And things got better. By sorting out two of the Bigger Worries, the smaller ones became a bit easier to deal with too. I read about germs and how we actually need them for our immune system. I found that, for me, facts worked really well in overcoming certain stuff. I didn’t need to triple check that I’d locked the front door because it was fine, I’d already checked it once. I didn’t need to keep checking that the oven was off. I would check once and then make myself stop. One by one. Each day I’d concentrate on one of the little things and I would try and control it, try and stop it. And it takes willpower and effort and sometimes it takes a lot more than a single day to muster power over it, but gradually I did it. That means you can too. And one day, you will look back and think, god, did I really do that? That was me, was it? Wow. Because you will have harnessed the beast.
Logically, I think that if our brains are powerful enough to make us worry about all of these things, whatever they are, it’s also powerful enough for us to STOP worrying about all of them too. It’s a superpower in a way. Anxiety, depression, they’re all sort of superpowers, you just have to learn to harness them.
I can honestly say, all these years later (I’m 46 now), I have never had anxiety in the same way since. NEVER. If I start to feel edgy and overpowered, I write out the list – as above. And then I go through it, one by one, really methodically. And anything I can fix right away, I fix as soon as I can. I put it all into perspective. And it always ALWAYS helps. I’ve never been overpowered in the same way again. I know the warning signs and I figure it out myself. And that won’t work for everyone, it might well not work for you, but the more of us that share it and share how we cope with it, well, the better it is for everyone else.
So there we are. That’s what happened with me all those years ago. Very short version (even though this feels a long letter, sorry about that). It was a hard thing to go through but I’m glad I did in a way. For lots of reasons. Partly because it’s who I am and partly because a tendency to worry helps me in lots of ways, it means that when I’m editing, I have a good attention to detail, it means that I check things more closely. It means that I rehearse things in my head a lot, like when I run writing workshops and so on, so it means that I anticipate, predict, and can deal with uncertainty as I’ve already sort of dealt with it in my head beforehand. It also means I face up to things too. No-one else is going to redraft my book. Just me. It makes me get on with stuff in a way that a lot of other people don’t. So I do see it as a bit of a superpower in a way, the silver lining to the dark cloud of anxiety.
Like me, you’ve got a great mum and great family support. That will help enormously. As will your unbelievably cute dog.

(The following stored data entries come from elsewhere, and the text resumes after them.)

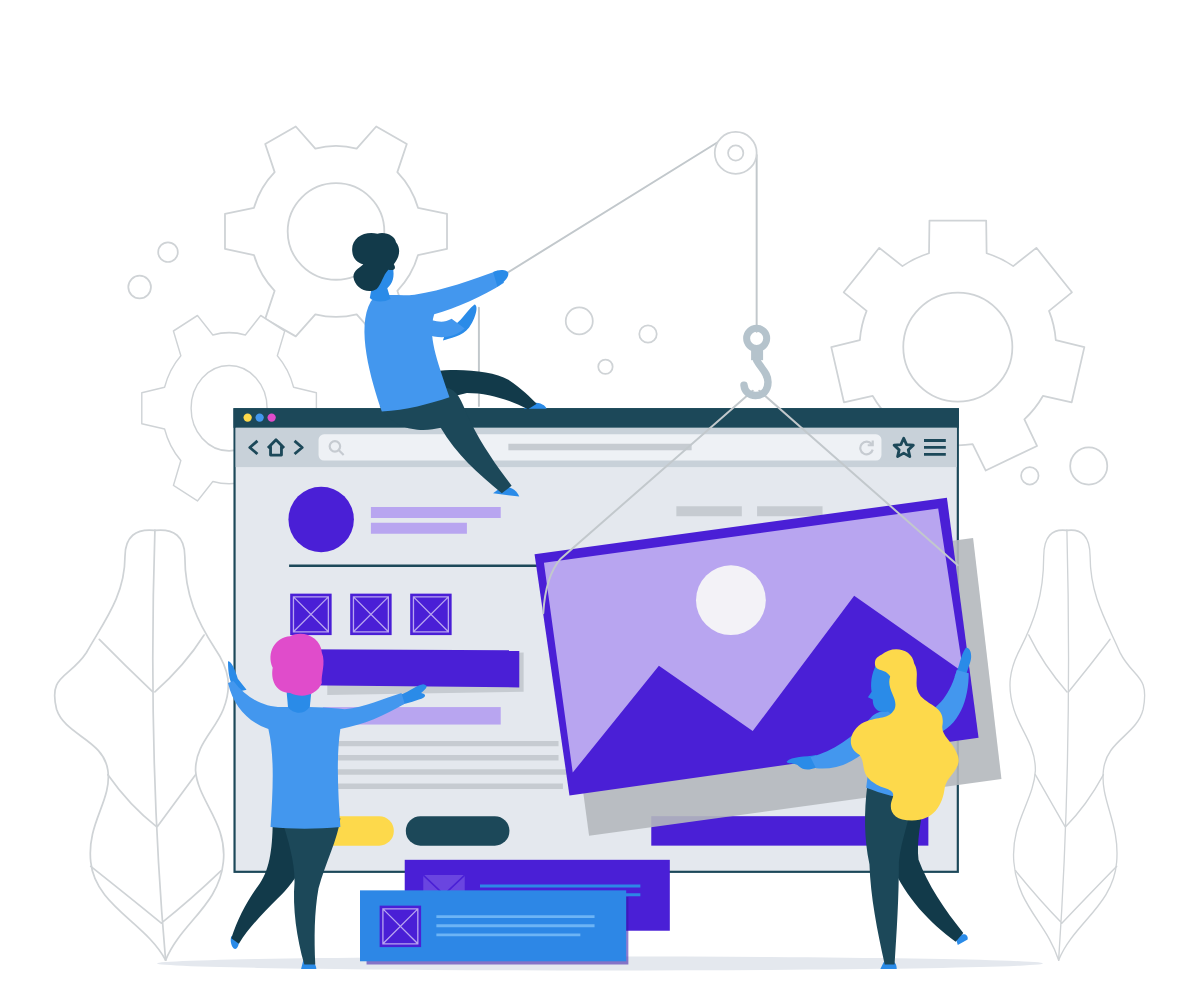
<!DOCTYPE html>
<html lang="en">
<head>
<meta charset="utf-8">
<title>Website under construction</title>
<style>
:root {
  --paper: #ffffff;
  --outline: #cfd3d6;
  --rope: #c2c8cc;
  --ink: #1c4859;
  --ink-deep: #123a4a;
  --toolbar: #c8d1d9;
  --page: #e4e8ee;
  --field: #eef1f5;
  --grey-line: #c6cbd1;
  --shadow: #b4b8bd;
  --violet: #4a1fd6;
  --violet-dark: #3413a8;
  --lavender: #b8a5f0;
  --blue: #4397ee;
  --azure: #2d87e6;
  --azure-dark: #1c69c4;
  --skin: #2a8be8;
  --yellow: #fdd94b;
  --magenta: #e04ccb;
  --steel: #b5c3cc;
}
* { margin: 0; padding: 0; }
html, body { width: 1200px; height: 1004px; overflow: hidden; background: var(--paper); }
.illustration { display: block; width: 1200px; height: 1004px; }
.outline { fill: none; stroke: var(--outline); stroke-width: .8; stroke-linejoin: round; stroke-linecap: round; }
.gear { fill: var(--paper); stroke: var(--outline); stroke-width: .8; stroke-linejoin: round; }
.rope { fill: none; stroke: var(--rope); stroke-width: .9; stroke-linecap: round; }
.icon { fill: none; stroke: var(--ink); stroke-width: 1.3; stroke-linejoin: round; }
.field-icon { fill: none; stroke: var(--grey-line); stroke-width: 1; }
.ink { fill: var(--ink); }
.ink-deep { fill: var(--ink-deep); }
.violet { fill: var(--violet); }
.lavender { fill: var(--lavender); }
.grey { fill: var(--grey-line); }
.blue { fill: var(--blue); }
.skin { fill: var(--skin); }
.yellow { fill: var(--yellow); }
.magenta { fill: var(--magenta); }
.paper { fill: var(--paper); }
</style>
</head>
<body>
<svg class="illustration" viewBox="0 0 550 460" role="img" aria-label="Three people assembling a web page with a crane">
  <defs>
    <g id="gear-six">
      <path d="M36.5-10.5 49.4-7.8V7.8L36.5 10.5A38 38 0 0 1 27.3 26.4L31.5 38.9 17.9 46.7 9.2 36.9A38 38 0 0 1-9.2 36.9L-17.9 46.7-31.5 38.9-27.3 26.4A38 38 0 0 1-36.5 10.5L-49.4 7.8V-7.8L-36.5-10.5A38 38 0 0 1-27.3-26.4L-31.5-38.9-17.9-46.7-9.2-36.9A38 38 0 0 1 9.2-36.9L17.9-46.7 31.5-38.9 27.3-26.4A38 38 0 0 1 36.5-10.5Z"/>
      <circle r="21.5"/>
    </g>
    <g id="gear-seven">
      <path d="M-13.2-43-13-58H13L13.2-43A45 45 0 0 1 25.4-37.1L36-45.5 52.3-25.1 41.8-16.6A45 45 0 0 1 44.9-3.2L58 0 52.2 25.3 39 22.4A45 45 0 0 1 30.5 33.1L36.3 45.3 12.8 56.6 6.8 44.5A45 45 0 0 1-6.8 44.5L-12.8 56.6-36.3 45.3-30.5 33.1A45 45 0 0 1-39 22.4L-52.2 25.3-58 0-44.9-3.2A45 45 0 0 1-41.8-16.6L-52.3-25.1-36-45.5-25.4-37.1A45 45 0 0 1-13.2-43Z"/>
      <circle r="25"/>
    </g>
    <g id="leaf">
      <path d="M0 0C9-1 14 3 14 12 14 30 20 42 28 54 35 64 36 72 32 82 28 92 19 98 19 110 20 124 34 134 32 152 30 172 12 180 5 197"/>
      <path d="M0 0C-9-1-14 3-14 12-14 30-24 42-32 56-40 68-50 66-46 82-42 94-24 96-22 110-20 124-32 134-30 152-28 172-4 180 5 197"/>
      <path d="M0 0C-2 60-1 130 5 197M0 74Q14 62 23 48M-1 74Q-14 62-26 50M1 136Q10 124 19 112M1 136Q-12 126-22 112M3 180Q16 170 31 156M3 180Q-12 168-30 154"/>
    </g>
    <g id="placeholder-box">
      <rect width="19" height="19" fill="var(--violet)"/>
      <path d="M1.5 1.5H17.5V17.5H1.5ZM1.5 1.5 17.5 17.5M17.5 1.5 1.5 17.5" fill="none" stroke="var(--lavender)" stroke-width=".6"/>
    </g>
  </defs>

  <g id="ground"><ellipse cx="275" cy="441.500" rx="203" ry="3.200" fill="var(--page)"/></g>

  <g id="gears" class="gear">
    <use href="#gear-six" transform="translate(154 106) scale(1.03)"/>
    <use href="#gear-six" transform="translate(105 187) scale(.81 .91)"/>
    <use href="#gear-seven" transform="translate(439 159)"/>
  </g>

  <g id="bubbles" class="outline">
    <circle cx="77" cy="115.500" r="4.500"/><circle cx="64" cy="131.500" r="5.200"/>
    <circle cx="265.500" cy="147" r="6.200"/><circle cx="277.500" cy="168" r="3.300"/><circle cx="297" cy="153" r="4"/>
    <circle cx="472" cy="218" r="4"/><circle cx="499" cy="213.500" r="8.500"/>
  </g>

  <g id="plants" class="outline">
    <use href="#leaf" transform="translate(71 243) scale(.98 1)"/>
    <use href="#leaf" transform="translate(489 243) scale(-1 1) translate(0 0) scale(.76 1)"/>
  </g>

  <g id="browser-window">
    <rect x="107.500" y="187.500" width="331.500" height="212" fill="var(--page)" stroke="var(--ink)" stroke-width="1"/>
    <rect x="107" y="187" width="332.500" height="9" class="ink"/>
    <circle cx="113.500" cy="191.300" r="1.900" class="yellow"/>
    <circle cx="119" cy="191.300" r="1.900" class="blue"/>
    <circle cx="124.500" cy="191.300" r="1.900" class="magenta"/>
    <rect x="108" y="196" width="330.500" height="18" fill="var(--toolbar)"/>
    <g id="browser-controls">
      <path class="icon" d="M118 202 114.500 205 118 208M135 202 138.500 205 135 208M122.800 205.200 126.500 201.500 130.200 205.200M124 204.500V208.500H129V204.500"/>
      <rect x="146" y="199" width="258" height="12" rx="2.500" fill="var(--field)"/>
      <g class="field-icon"><circle cx="153.500" cy="204.500" r="2.400"/><path d="M155.300 206.300 157.500 208.500M399.500 203.500A2.900 2.900 0 1 0 400 206M400 201.800V204H397.700"/></g>
      <rect x="233" y="203.300" width="84" height="3" class="grey"/>
      <path class="icon" d="M414.200 200.800 415.500 203.700 418.600 204 416.300 206.100 417 209.200 414.200 207.600 411.400 209.200 412.100 206.100 409.800 204 412.900 203.700Z"/>
      <path class="icon" d="M423.500 201.800H433.500M423.500 205H433.500M423.500 208.200H433.500"/>
    </g>
  </g>

  <g id="page-content">
    <circle cx="147.200" cy="238" r="15" class="violet"/>
    <path class="lavender" d="M170 232.300H229.500V237.300H170ZM170 239.500H214V244.500H170Z"/>
    <path class="grey" d="M310 232H340V236.500H310ZM347 232H377V236.500H347Z"/>
    <path d="M132.500 259.200H262" stroke="var(--ink)" stroke-width="1.200"/>
    <use href="#placeholder-box" x="133" y="272"/>
    <use href="#placeholder-box" x="160.500" y="272"/>
    <use href="#placeholder-box" x="188" y="272"/>
    <path class="grey" d="M150 301 240 299V317L150 318.500Z"/>
    <path class="violet" d="M138 297.500 238 298V315L138 314Z"/>
    <rect x="148" y="324" width="81.500" height="8" class="lavender"/>
    <path class="grey" d="M150 339.500H256V342H150ZM150 346H256V348.500H150ZM150 352.500H260V355H150ZM150 359H258V361.500H150Z"/>
    <rect x="135" y="374" width="45.500" height="13.500" rx="6.700" class="yellow"/>
    <rect x="186" y="374" width="47.500" height="13.500" rx="6.700" class="ink"/>
    <rect x="298.500" y="374" width="127" height="13.500" class="violet"/>
  </g>

  <g id="image-card">
    <path d="M255 272 446 246.500 459 357 270 383Z" fill="var(--shadow)" opacity=".9"/>
    <path class="violet" d="M245 254 434 228 448.500 338 261 364.500Z"/>
    <path class="lavender" d="M249.300 257.800 430 233 441.500 308 391.500 273 345 335 302 305 262.500 354Z"/>
    <circle cx="335" cy="275" r="16" fill="#f3f2f7"/>
  </g>

  <g id="crane">
    <path class="rope" d="M230 126.500 331.500 63.500M346.800 71V152M345 179 257 256Q250 264 249 281M348 179 439 259"/>
    <circle class="gear" cx="337.200" cy="70" r="9.600"/><circle class="gear" cx="337.200" cy="70" r="3.500"/>
    <g id="hook" fill="none" stroke="var(--steel)" stroke-linecap="round">
      <circle cx="346.800" cy="155" r="4.600" stroke-width="3.200"/>
      <path d="M347 160V165" stroke-width="5.500" stroke-linecap="butt"/>
      <path d="M346.800 165C349 169 352 171 352 175 352 179 349.500 181.200 346.300 181.200 343.200 181.200 341.300 179.200 341 176.500" stroke-width="3.400"/>
    </g>
  </g>

  <g id="rope-puller">
    <path class="rope" d="M219.500 141V186"/>
    <path class="skin" d="M243 184.500C247 184 250 185.500 250.500 187.300H240Z"/>
    <path class="ink-deep" d="M190 172C203 168 224 169 233 174 239 178 243 182 246 185L242 187.500C233 183 224 180 214 180L190 186Z"/>
    <path class="skin" d="M228 224.500C232 222 236 223 238 227.500L226 226Z"/>
    <path class="ink" d="M174 186C184 182 197 176 206 178 211 180 212 186 216 194 221 204 228 214 234.500 222.500L230 226C219 217 209 208 202 196 194 198 181 198 174 186Z"/>
    <path class="skin" d="M205 150C211 149 213 143 217.500 139.500 219.500 140 218 146 215 150 212 154 206 155 203 156Z"/>
    <path class="blue" d="M194 146C198 146 202 149 207 146L213 150.500C209 154 203 156 195 153Z"/>
    <path class="blue" d="M170 138C174 133.500 182 136 190 135 203 133 217 128 228 124L231 129.500C221 136 209 141 199 144 196 154 200 164 206 182 197 185 186 188 175 188.500 170 174 163 150 170 138Z"/>
    <path class="skin" d="M226 124.600C229 123 233 123.500 233 125.500 233 127.500 230 130 228 131.300Z"/>
    <path class="skin" d="M171 128 180 122C181 127 180 130 177.500 132L179 137C175 139 171 138 169.500 136.500Z"/>
    <path class="ink-deep" d="M161.500 115.500C160.500 109 167 105.500 173 107 177 106 181 108 181.500 111 184 114 183 118 180.500 121 182 123.500 180 124 178 123.500 175.500 126 175 130 172.500 132.500 168 135 162.500 131.500 162 127 161.700 124 165 122.500 166.500 121 163.500 120.500 161.700 118 161.500 115.500Z"/>
  </g>

  <g id="left-builder">
    <path class="skin" d="M107 429C110 429 110 433 108.500 434.500 107 436 105 432 106 429ZM139 440C143 439 145 442 145 444H138Z"/>
    <path class="ink-deep" d="M125 375H145C143 390 137 403 127 412 121 418 114 425 109.500 432.500L106 430C109 421 113 413 119 405 124 398 125 387 125 375Z"/>
    <path class="ink" d="M129 375H156C155 384 149 396 146 407 144 418 144 430 144.500 442H139.500C136 430 134 416 135 404 135 394 132 385 129 375Z"/>
    <path class="skin" d="M109 317C105 314 104.500 308 104.500 303 106 303 107.500 306 109 311L113 316ZM181 319C187 318 190 314 194 313.500 197 314 195 316 193 317.500 196 318 195 320 192 320.500 188 322 184 323 181 323.500Z"/>
    <path class="blue" d="M107 312C113 320 121 324 129 324 141 324 150 324 158 325 167 324 176 320 184 317.500L185.500 322.500C176 328 167 332 156 334 154 347 155 364 156 379 145 380 134 380 124 379 125 363 126 347 123 334 114 331 107 324 104.500 313Z"/>
    <path class="skin" d="M131 313 143 314 142 324C139 328 134 327 132 324Z"/>
    <path class="magenta" d="M125 306C122 299 126 292 133 291.500 139 288.500 147 292 147.500 299 149.500 304 147 309 147.500 313 145 319 138 320 133 317.500 126 317.500 124 311 125 306Z"/>
  </g>

  <g id="right-builder">
    <path class="skin" d="M405 441C409 439 411 441 411 444H403.500ZM438 430C441 427 444 428 443.500 430.500L439 433Z"/>
    <path class="ink-deep" d="M403 361 424 366C422 376 420 386 421 394 425 405 433 417 441.500 427.500L438 431.500C426 423 415 411 409 397Z"/>
    <path class="ink" d="M397.500 360 418 364C418 374 413 384 412 395 412 411 411 427 410 442H405.500C402 426 399 411 398.500 396 396 384 396 372 397.500 360Z"/>
    <path class="skin" d="M374 346C369 347 363 346.500 360.500 349 361.500 350.500 365 349.500 366 351 369 354 374 352 377 350.500ZM437.500 310C440 305 440 301 442.500 297 444.500 296 446 300 444.500 304L441.500 313Z"/>
    <path class="blue" d="M399 329C404 323 414 327 422 327 430 326 436 317 438.500 307L444 308.500C444 320 440 333 428 337L424 366C414 367 405 364 397 361 398 353 399 347 398 343 391 350 382 353 374 352L371.500 347C382 344 391 338 399 329Z"/>
    <path class="skin" d="M402 304C399 309 399 314 399.500 317L397.800 319.500 400 320.500C400 325 403 327 407 326L412 330 415 307Z"/>
    <path class="yellow" d="M404 300C409 295.500 418 297 419 304 422 309 418 314 422 319 427 324 433 324 432 332 431 337 436 339 438.500 345 442 352 434 355 433 361 432 369 428 376 418 376 409 376 407 371 409 366 411 361 405 362 401 359 394 355 397 350 394 346 387 342 390 334 396 331 403 328 407 330 410 325 412 320 406 316 408 310 406 306 401 308 401 304 401 302 402 301 404 300Z"/>
  </g>

  <g id="loose-cards">
    <rect x="185.500" y="394" width="121.500" height="32.500" class="violet"/>
    <path d="M194 401H213V419H194Z" fill="#6a45e0"/>
    <path d="M194 401 213 419M213 401 194 419" stroke="var(--violet)" stroke-width=".7"/>
    <path d="M220 406H293.500M220 410H293.500M220 414H282" stroke="var(--azure)" stroke-width="1.300"/>
    <path d="M168 411H288V442H168Z" fill="var(--violet-dark)" opacity=".55"/>
    <rect x="165" y="408" width="122" height="32.500" fill="var(--azure)"/>
    <use href="#placeholder-box" x="174" y="415"/>
    <path d="M200 420H272.500M200 424.200H272.500M200 428.400H266" stroke="#6db4f5" stroke-width="1.300"/>
  </g>
</svg>
</body>
</html>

Lots of love to you dear Daisy. Please know that you’re not alone in battling the beast of anxiety. And I hope some of this is useful in some shape or form. Deep breaths. Try the list, it might work for you, it might not, but it’s really helped me a lot over the years.
You will harness the beast, you know. You absolutely will.
Much love to you